What is required.
Pull from the data below each line where the word "panel" occurs, and copy it.

Document images with source code.
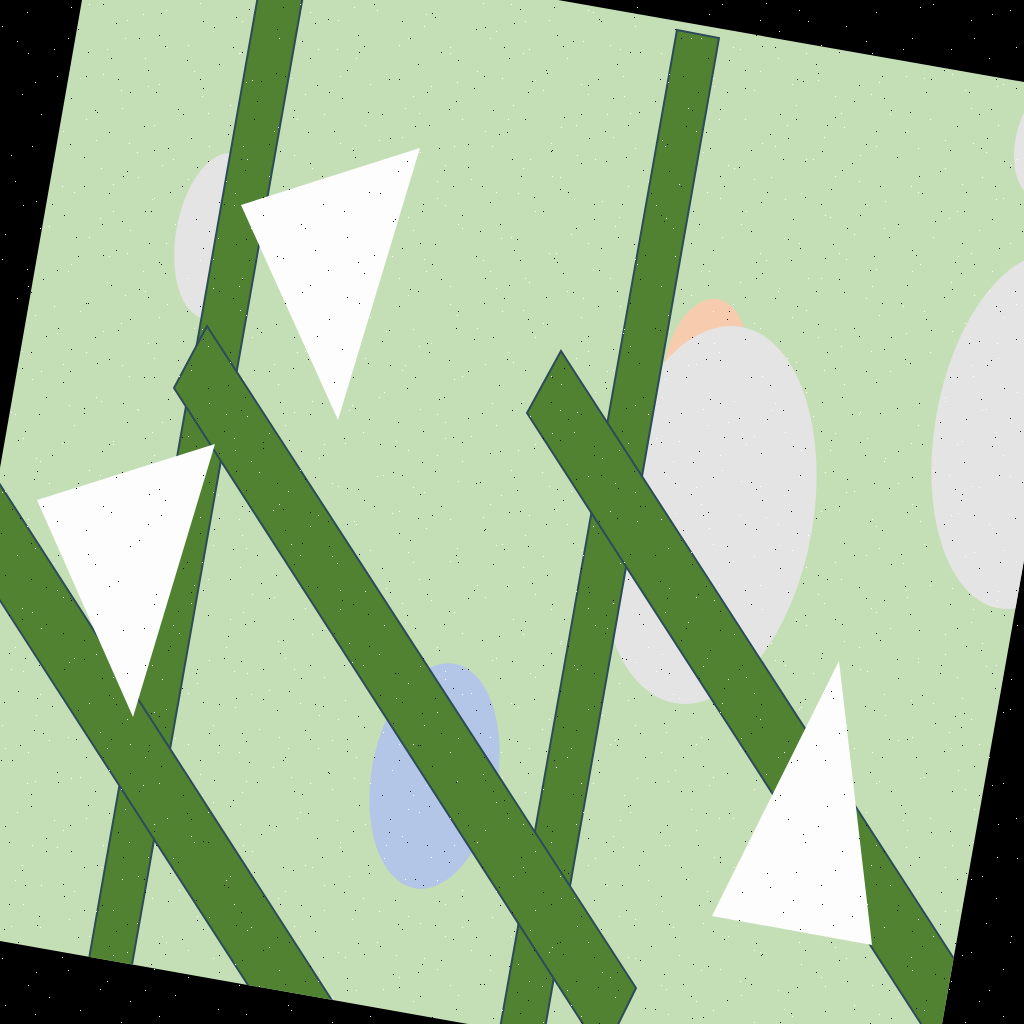
<!DOCTYPE html>
<html lang="en">
<head>
<meta charset="utf-8">
<title>Tilted Green Composition</title>
<style>
:root {
  --ground: #000;
  --panel: #c4dfb5;
  --bar: #508232;
  --bar-edge: #2b4c58;
  --grey: #e4e4e4;
  --peach: #f7cbae;
  --blue: #b3c6e7;
  --white: #fdfdfd;
}
html, body { margin: 0; width: 1024px; height: 1024px; overflow: hidden; background: var(--ground); }
svg { display: block; }
.ground { fill: var(--ground); }
.panel { fill: var(--panel); }
.bars { fill: var(--bar); stroke: var(--bar-edge); stroke-width: 2; }
.grey { fill: var(--grey); }
.peach { fill: var(--peach); }
.blue { fill: var(--blue); }
.triangles { fill: var(--white); }
.pepper { stroke: #000; }
.salt { stroke: #fff; }
</style>
</head>
<body>
<svg width="1024" height="1024" viewBox="0 0 1024 1024" role="img" aria-label="Abstract composition of green bars, ovals and white triangles on a tilted pale green panel">
  <defs>
    <clipPath id="panel-edge"><polygon points="82,0 558,0 1024,82 1024,560 942,1024 468,1024 0,941 0,468"/></clipPath>
    <path id="specks-a" d="M12 7.5h1M57 19.5h1M103 4.5h1M161 13.5h1M214 27.5h1M249 9.5h1M31 41.5h1M88 52.5h1M139 38.5h1M187 60.5h1M233 47.5h1M5 73.5h1M46 85.5h1M71 98.5h1M118 79.5h1M156 92.5h1M203 88.5h1M261 81.5h1M22 117.5h1M63 131.5h1M97 112.5h1M144 126.5h1M178 109.5h1M228 134.5h1M254 119.5h1M9 151.5h1M39 163.5h1M84 157.5h1M127 171.5h1M168 148.5h1M197 167.5h1M241 159.5h1M18 189.5h1M52 204.5h1M109 193.5h1M151 211.5h1M182 186.5h1M219 202.5h1M263 197.5h1M34 228.5h1M76 237.5h1M122 221.5h1M149 243.5h1M209 231.5h1M246 239.5h1"/>
    <path id="specks-b" d="M3 21.5h1M26 9.5h1M69 33.5h1M94 15.5h1M131 27.5h1M148 3.5h1M183 36.5h1M41 58.5h1M78 67.5h1M113 49.5h1M166 71.5h1M14 82.5h1M53 101.5h1M92 89.5h1M137 107.5h1M174 95.5h1M191 118.5h1M29 127.5h1M67 143.5h1M106 133.5h1M153 149.5h1M8 161.5h1M47 172.5h1M85 181.5h1M128 168.5h1M179 176.5h1M20 201.5h1M61 213.5h1M99 207.5h1M142 219.5h1M186 205.5h1"/>
    <pattern id="pepper-wide" width="271" height="251" patternUnits="userSpaceOnUse"><use href="#specks-a" class="pepper" shape-rendering="crispEdges"/></pattern>
    <pattern id="pepper-fine" width="199" height="227" patternUnits="userSpaceOnUse" x="17" y="43"><use href="#specks-b" class="pepper" shape-rendering="crispEdges"/></pattern>
    <pattern id="salt-wide" width="283" height="257" patternUnits="userSpaceOnUse" x="91" y="67"><use href="#specks-a" class="salt" shape-rendering="crispEdges"/></pattern>
    <pattern id="salt-fine" width="211" height="233" patternUnits="userSpaceOnUse" x="60" y="110"><use href="#specks-b" class="salt" shape-rendering="crispEdges"/></pattern>
  </defs>

  <rect class="ground" width="1024" height="1024"/>

  <g id="tilted-panel" clip-path="url(#panel-edge)">
    <rect class="panel" width="1024" height="1024"/>

    <g id="ovals">
      <ellipse class="grey" rx="43" ry="84" transform="translate(219 236) rotate(10)"/>
      <ellipse class="peach" rx="42" ry="75" transform="translate(705 373) rotate(10)"/>
      <ellipse class="grey" rx="105" ry="191" transform="translate(708 515) rotate(10)"/>
      <ellipse class="blue" rx="63" ry="114" transform="translate(434.5 776) rotate(10)"/>
      <ellipse class="grey" rx="95" ry="180" transform="translate(1030 431) rotate(10)"/>
      <ellipse class="grey" rx="30" ry="55" transform="translate(1045 144) rotate(10)"/>
    </g>

    <g id="bars" class="bars">
      <polygon points="259,-10 304,-10 130,976 86,976"/>
      <polygon points="677,30 719,38 544,1034 499,1034"/>
      <polygon points="-10,469 351,1030 277,1030 -10,585"/>
      <polygon points="207,326 636,988 603,1055 174,388"/>
      <polygon points="561,351 1000,1030 925,1030 527,413"/>
    </g>

    <g id="triangles" class="triangles">
      <polygon points="241,205 420,148 338,420"/>
      <polygon points="37,500 215,444 133,717"/>
      <polygon points="839,661 872,945 712,916"/>
    </g>
  </g>

  <g id="speckle">
    <rect width="1024" height="1024" fill="url(#pepper-wide)"/>
    <rect width="1024" height="1024" fill="url(#pepper-fine)"/>
    <rect width="1024" height="1024" fill="url(#salt-wide)"/>
    <rect width="1024" height="1024" fill="url(#salt-fine)"/>
  </g>
</svg>
</body>
</html>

Problem solution.
  --panel: #c4dfb5;
.panel { fill: var(--panel); }
<svg width="1024" height="1024" viewBox="0 0 1024 1024" role="img" aria-label="Abstract composition of green bars, ovals and white triangles on a tilted pale green panel">
    <clipPath id="panel-edge"><polygon points="82,0 558,0 1024,82 1024,560 942,1024 468,1024 0,941 0,468"/></clipPath>
  <g id="tilted-panel" clip-path="url(#panel-edge)">
    <rect class="panel" width="1024" height="1024"/>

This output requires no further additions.